Aim of the exercise:
Although the data below holds other lines too, output only those from the line with "--glass:#7fc9bf; --glass-dark:#5fb0a3; --glass-label:#b0dec3;" up to and including the line with "554C474 530 471", exactly as they appear.

- - - - - - -

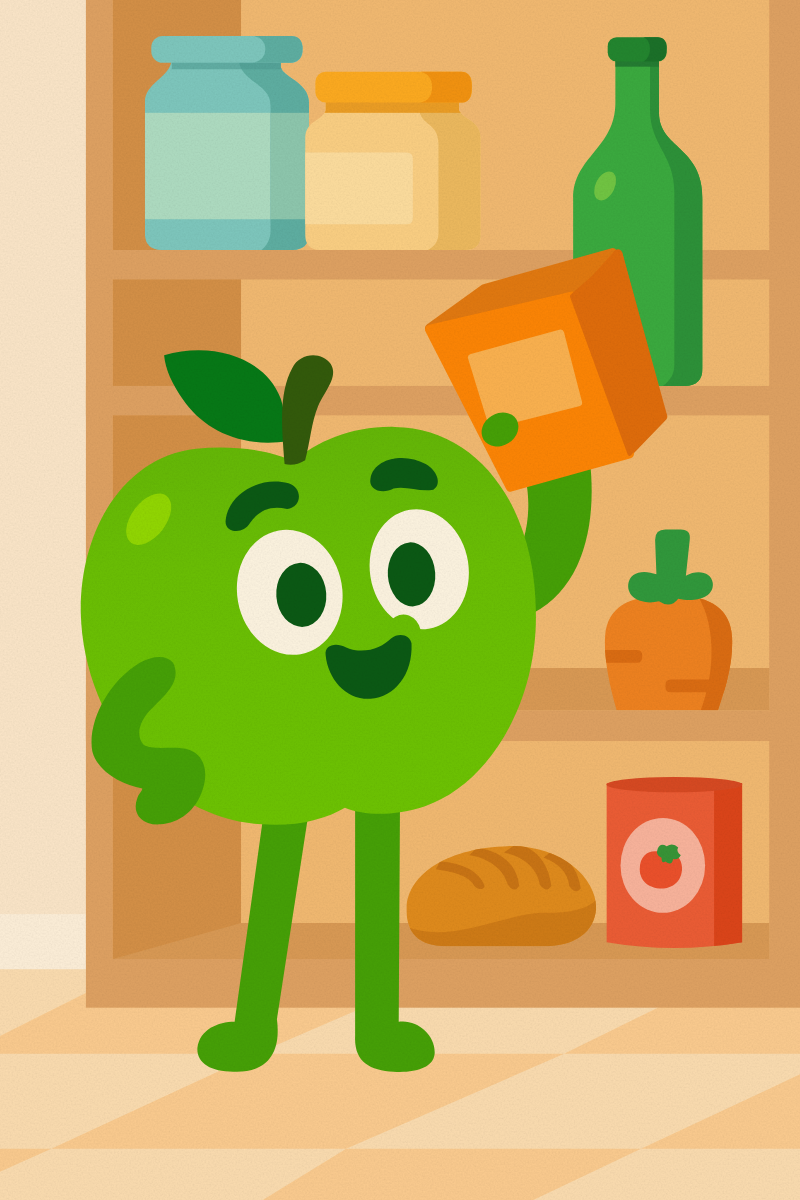
<!DOCTYPE html>
<html lang="en">
<head>
<meta charset="utf-8">
<title>Apple in the pantry</title>
<style>
:root{
  --wall:#fde8ca; --skirting:#fff1da; --tile-light:#fddeb1; --tile-dark:#fdcd90;
  --wood:#e1a363; --wood-back:#f4bb72; --wood-side:#d69147; --wood-ledge:#db9b55;
  --apple:#6bc104; --apple-shine:#93d902; --limb:#46a206; --leaf:#067a16; --stem:#335b0b;
  --ink:#0b5a14; --eye:#fff6e2;
  --glass:#7fc9bf; --glass-dark:#5fb0a3; --glass-label:#b0dec3; --glass-label-dark:#8fc9af;
  --honey:#fdd184; --honey-dark:#efbb5f; --honey-label:#ffdf9f; --lid:#ffac20; --lid-dark:#f59410;
  --bottle:#3bac3f; --bottle-dark:#2d9339; --bottle-shine:#72c743;
  --box:#ff8605; --box-top:#e47a10; --box-side:#e26d0b; --box-label:#fdb350;
  --carrot:#f18320; --carrot-dark:#dd6d12; --carrot-leaf:#319a3c;
  --bread:#e28c1c; --bread-dark:#cb7514;
  --can:#ee5d35; --can-dark:#de4519; --can-label:#fbb59d;
}
*{box-sizing:border-box}
html,body{margin:0;width:800px;height:1200px;overflow:hidden;background:var(--wall)}
.scene{display:block;width:800px;height:1200px}
.grain{mix-blend-mode:multiply;opacity:.13}
</style>
</head>
<body>
<svg class="scene" viewBox="0 0 624 936" preserveAspectRatio="none" role="img" aria-label="A smiling green apple with arms and legs holds up an orange box in front of pantry shelves">
  <defs>
    <filter id="paper-grain" x="0" y="0" width="100%" height="100%">
      <feTurbulence type="fractalNoise" baseFrequency="0.75" numOctaves="2" seed="4"/>
      <feColorMatrix type="saturate" values="0"/>
      <feComponentTransfer><feFuncA type="linear" slope="0" intercept="1"/></feComponentTransfer>
    </filter>
    <linearGradient id="apple-shade" x1="0" y1="0" x2="0" y2="1">
      <stop offset="0" stop-color="#65b907"/>
      <stop offset=".35" stop-color="#6bc104"/>
      <stop offset="1" stop-color="#6ec502"/>
    </linearGradient>
    <clipPath id="teal-jar-shape"><path d="M134 46H219V52C220 60 241 64 241 80V182Q241 195 228 195H126Q113 195 113 182V80C113 64 133 61 134 46Z"/></clipPath>
    <clipPath id="honey-jar-shape"><path d="M254 78H358V86C361 93 375 94 375 108V183Q375 195 363 195H250Q238 195 238 183V108C238 94 252 94 254 86Z"/></clipPath>
    <clipPath id="bottle-shape"><path d="M480 45H514V88C514 116 548 114 548 155V287Q548 301 534 301H461Q447 301 447 287V155C447 122 480 116 480 80Z"/></clipPath>
    <clipPath id="can-shape"><path d="M473 611Q526 602 579 611V735Q526 744 473 735Z"/></clipPath>
    <clipPath id="carrot-shape"><path d="M481 554C474 530 471 510 472 496C474 472 493 464 521 465C552 463 570 474 571 497C572 518 566 536 560 554Z"/></clipPath>
    <clipPath id="bread-shape"><path d="M317 709C318 680 352 661 396 660C438 659 465 685 465 708C464 728 447 738 425 738H348C327 738 317 728 317 709Z"/></clipPath>
  </defs>

  <g id="room">
    <rect width="624" height="936" fill="var(--wall)"/>
    <rect y="713" width="80" height="44" fill="var(--skirting)"/>
    <rect y="756" width="624" height="180" fill="var(--tile-light)"/>
    <g id="dark-tiles" fill="var(--tile-dark)">
      <path d="M0 808L104 756H352L200 822H0Z"/>
      <path d="M515 785L440 822H624V785Z"/>
      <path d="M200 822H440L270 896H40Z"/>
      <path d="M0 896H40L0 914Z"/>
      <path d="M270 896H500L416 936H205Z"/>
      <path d="M624 838V896H500Z"/>
    </g>
  </g>

  <g id="shelves">
    <rect x="67" width="557" height="786" fill="var(--wood)"/>
    <rect x="88" width="512" height="748" fill="var(--wood-back)"/>
    <rect x="88" width="100" height="748" fill="var(--wood-side)"/>
    <path d="M188 521H600V554H88Z" fill="var(--wood-ledge)"/>
    <path d="M188 720H600V748H88Z" fill="var(--wood-ledge)"/>
    <g id="boards" fill="var(--wood)">
      <rect x="67" y="195" width="557" height="23"/>
      <rect x="67" y="301" width="557" height="23"/>
      <rect x="67" y="554" width="557" height="24"/>
    </g>
  </g>

  <g id="teal-jar">
    <g clip-path="url(#teal-jar-shape)">
      <rect x="110" y="40" width="135" height="160" fill="var(--glass)"/>
      <path d="M186 40H245V200H193C205 197 211 190 211 180V82C211 65 187 64 186 46Z" fill="var(--glass-dark)"/>
      <rect x="110" y="88" width="101" height="83" fill="var(--glass-label)"/>
      <rect x="211" y="88" width="32" height="83" fill="var(--glass-label-dark)"/>
      <path d="M134 46H220V54H134Z" fill="#4f9f95" opacity=".6"/>
    </g>
    <rect x="118" y="28" width="118" height="21" rx="9" fill="var(--glass)"/>
    <path d="M198 28H227Q236 28 236 38T227 49H197Q207 47 207 38Q207 30 198 28Z" fill="var(--glass-dark)"/>
  </g>

  <g id="honey-jar">
    <g clip-path="url(#honey-jar-shape)">
      <rect x="236" y="76" width="142" height="122" fill="var(--honey)"/>
      <path d="M327 76H378V198H326C337 195 342 190 342 182V112C342 95 327 98 327 84Z" fill="var(--honey-dark)"/>
      <path d="M236 119H317Q322 119 322 124V170Q322 175 317 175H236Z" fill="var(--honey-label)"/>
      <rect x="250" y="76" width="112" height="12" fill="#ee9f25"/>
    </g>
    <rect x="246" y="56" width="122" height="24" rx="8" fill="var(--lid)"/>
    <path d="M328 56H360Q368 56 368 68T360 80H328Q337 78 337 68Q337 58 328 56Z" fill="var(--lid-dark)"/>
  </g>

  <g id="bottle">
    <g clip-path="url(#bottle-shape)">
      <rect x="445" y="40" width="105" height="265" fill="var(--bottle)"/>
      <path d="M507 40H550V305H510C521 300 526 294 526 284V150C526 120 507 114 507 85Z" fill="var(--bottle-dark)"/>
      <rect x="478" y="45" width="40" height="7" fill="#247d32"/>
    </g>
    <rect x="474" y="29" width="46" height="19" rx="7" fill="#23872f"/>
    <path d="M502 29H513Q520 29 520 38T513 48H502Q507 45 507 38T502 29Z" fill="#1b7229"/>
    <ellipse cx="472" cy="145" rx="7.5" ry="12" fill="var(--bottle-shine)" transform="rotate(26 472 145)"/>
  </g>

  <g id="carrot">
    <g clip-path="url(#carrot-shape)">
      <rect x="468" y="460" width="108" height="98" fill="var(--carrot)"/>
      <path d="M541 460H576V558H545C557 530 561 486 541 460Z" fill="var(--carrot-dark)"/>
      <path d="M470 507H497Q501 507 501 512T497 517H470ZM575 530H523Q519 530 519 535T523 540H575Z" fill="var(--carrot-dark)"/>
    </g>
    <path d="M512 448L511 421Q511 413 519 413H531Q539 413 538 421L535 449C544 444 555 446 556 455C557 467 541 470 529 467Q523 475 514 469C502 472 489 467 490 456C491 446 502 444 512 448Z" fill="var(--carrot-leaf)"/>
  </g>

  <g id="bread">
    <g clip-path="url(#bread-shape)">
      <rect x="315" y="656" width="152" height="84" fill="var(--bread)"/>
      <path d="M315 722C350 738 396 711 426 712C446 712 459 709 467 700V742H315Z" fill="var(--bread-dark)" opacity=".7"/>
      <g fill="var(--bread-dark)">
        <path d="M343 672C361 673 374 680 378 691Q376 696 370 691C365 682 352 680 340 678Z"/>
        <path d="M372 661C391 664 403 674 405 691Q401 697 396 690C393 678 381 669 366 667Z"/>
        <path d="M403 658C419 662 428 674 430 691Q426 697 421 690C419 677 408 668 393 665Z"/>
        <path d="M430 664C444 669 451 679 453 693Q449 698 444 691C443 680 435 673 424 669Z"/>
      </g>
    </g>
  </g>

  <g id="tomato-can">
    <g clip-path="url(#can-shape)">
      <rect x="470" y="600" width="112" height="145" fill="var(--can)"/>
      <rect x="557" y="600" width="25" height="145" fill="var(--can-dark)"/>
    </g>
    <ellipse cx="526" cy="612" rx="53" ry="6" fill="#d94a22"/>
    <ellipse cx="517" cy="675" rx="33" ry="37" fill="var(--can-label)"/>
    <path d="M499 678C499 665 509 662 516 665C525 662 532 669 532 677C532 687 525 693 516 693C506 693 499 687 499 678Z" fill="#ee512b"/>
    <path d="M513 662Q515 657 520 660Q525 657 529 661Q527 664 531 667Q529 671 525 670Q524 676 519 672Q516 674 516 669Q511 667 513 662Z" fill="#389637"/>
  </g>

  <g id="apple-character">
    <path id="raised-arm" d="M407 362L460 358C466 409 455 462 410 481L400 440C411 422 417 393 407 362Z" fill="var(--limb)"/>

    <g id="orange-box" stroke-linejoin="round" stroke-width="7">
      <path d="M335 256L378 225L478 197L449 235Z" fill="var(--box-top)" stroke="var(--box-top)"/>
      <path d="M449 235L482 198L517 325L489 354Z" fill="var(--box-side)" stroke="var(--box-side)"/>
      <path d="M335 257L446 231L491 354L398 380Z" fill="var(--box)" stroke="var(--box)"/>
      <path d="M446 231L484 198L518 325L491 354Z" fill="var(--box-side)" stroke="var(--box-side)" stroke-width="3"/>
      <path d="M368 279L437 260L451 314L384 331Z" fill="var(--box-label)" stroke="var(--box-label)" stroke-width="6"/>
    </g>
    <ellipse id="thumb" cx="390" cy="335" rx="15" ry="12.5" fill="var(--limb)" transform="rotate(-32 390 335)"/>

    <g id="legs" fill="var(--limb)">
      <path d="M206 632H241L216 795C220 826 204 837 182 836C164 836 153 829 154 817C156 803 170 797 183 797Z"/>
      <path d="M277 625H312L311 797C326 795 340 808 339 822C338 833 324 837 307 836C288 835 276 828 277 808Z"/>
    </g>

    <path id="apple-body" d="M229 360C211 351 181 347 153 350C97 356 62 413 63 478C65 561 125 638 204 643C231 645 254 639 269 630C286 637 309 636 331 629C381 612 419 549 418 479C418 395 373 334 308 333C276 332 247 344 229 360Z" fill="url(#apple-shade)"/>
    <ellipse id="shine" cx="116" cy="405" rx="13.5" ry="23" fill="var(--apple-shine)" transform="rotate(37 116 405)"/>

    <path id="leaf" d="M128 277C166 266 207 279 219 311C223 323 222 336 225 344C187 350 158 334 143 312C134 299 129 288 128 277Z" fill="var(--leaf)"/>
    <path id="stem" d="M222 362C220 335 217 307 228 287C234 275 251 274 258 284C264 294 254 304 248 317C243 329 242 344 238 359Q230 364 222 362Z" fill="var(--stem)"/>

    <path id="hip-arm" d="M135 517C142 531 129 542 118 553C108 563 106 574 112 581C120 586 137 581 148 585C161 590 162 605 158 616C153 632 140 642 125 643C109 644 103 633 107 623C108 619 111 617 111 615C95 612 76 602 72 586C68 564 84 532 109 517C120 511 130 511 135 517Z" fill="var(--limb)"/>

    <g id="face">
      <path d="M176 406C178 385 203 371 225 377C237 381 235 396 224 397C211 394 202 398 195 408C190 417 175 416 176 406Z" fill="var(--ink)"/>
      <path d="M289 373C292 357 316 353 332 362C341 367 345 378 338 382C327 384 318 379 307 381C298 386 287 382 289 373Z" fill="var(--ink)"/>
      <ellipse cx="226" cy="462" rx="41" ry="49" fill="var(--eye)" transform="rotate(-10 226 462)"/>
      <ellipse cx="327" cy="444" rx="38.5" ry="47" fill="var(--eye)" transform="rotate(-9 327 444)"/>
      <ellipse cx="235" cy="464" rx="19.5" ry="25" fill="var(--ink)" transform="rotate(-4 235 464)"/>
      <ellipse cx="321" cy="448" rx="18.5" ry="25" fill="var(--ink)" transform="rotate(-4 321 448)"/>
      <path d="M303 486Q310 477 319 480Q326 483 328 491L318 500L302 494Z" fill="var(--apple)"/>
      <path d="M254 511C253 503 262 501 270 505C284 511 298 505 305 498C311 493 320 495 321 502C322 526 308 544 289 545C270 546 256 530 254 511Z" fill="var(--ink)"/>
    </g>
  </g>

  <rect class="grain" width="624" height="936" filter="url(#paper-grain)"/>
</svg>
</body>
</html>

- - - - - - -

Problem solution:
  --glass:#7fc9bf; --glass-dark:#5fb0a3; --glass-label:#b0dec3; --glass-label-dark:#8fc9af;
  --honey:#fdd184; --honey-dark:#efbb5f; --honey-label:#ffdf9f; --lid:#ffac20; --lid-dark:#f59410;
  --bottle:#3bac3f; --bottle-dark:#2d9339; --bottle-shine:#72c743;
  --box:#ff8605; --box-top:#e47a10; --box-side:#e26d0b; --box-label:#fdb350;
  --carrot:#f18320; --carrot-dark:#dd6d12; --carrot-leaf:#319a3c;
  --bread:#e28c1c; --bread-dark:#cb7514;
  --can:#ee5d35; --can-dark:#de4519; --can-label:#fbb59d;
}
*{box-sizing:border-box}
html,body{margin:0;width:800px;height:1200px;overflow:hidden;background:var(--wall)}
.scene{display:block;width:800px;height:1200px}
.grain{mix-blend-mode:multiply;opacity:.13}
</style>
</head>
<body>
<svg class="scene" viewBox="0 0 624 936" preserveAspectRatio="none" role="img" aria-label="A smiling green apple with arms and legs holds up an orange box in front of pantry shelves">
  <defs>
    <filter id="paper-grain" x="0" y="0" width="100%" height="100%">
      <feTurbulence type="fractalNoise" baseFrequency="0.75" numOctaves="2" seed="4"/>
      <feColorMatrix type="saturate" values="0"/>
      <feComponentTransfer><feFuncA type="linear" slope="0" intercept="1"/></feComponentTransfer>
    </filter>
    <linearGradient id="apple-shade" x1="0" y1="0" x2="0" y2="1">
      <stop offset="0" stop-color="#65b907"/>
      <stop offset=".35" stop-color="#6bc104"/>
      <stop offset="1" stop-color="#6ec502"/>
    </linearGradient>
    <clipPath id="teal-jar-shape"><path d="M134 46H219V52C220 60 241 64 241 80V182Q241 195 228 195H126Q113 195 113 182V80C113 64 133 61 134 46Z"/></clipPath>
    <clipPath id="honey-jar-shape"><path d="M254 78H358V86C361 93 375 94 375 108V183Q375 195 363 195H250Q238 195 238 183V108C238 94 252 94 254 86Z"/></clipPath>
    <clipPath id="bottle-shape"><path d="M480 45H514V88C514 116 548 114 548 155V287Q548 301 534 301H461Q447 301 447 287V155C447 122 480 116 480 80Z"/></clipPath>
    <clipPath id="can-shape"><path d="M473 611Q526 602 579 611V735Q526 744 473 735Z"/></clipPath>
    <clipPath id="carrot-shape"><path d="M481 554C474 530 471 510 472 496C474 472 493 464 521 465C552 463 570 474 571 497C572 518 566 536 560 554Z"/></clipPath>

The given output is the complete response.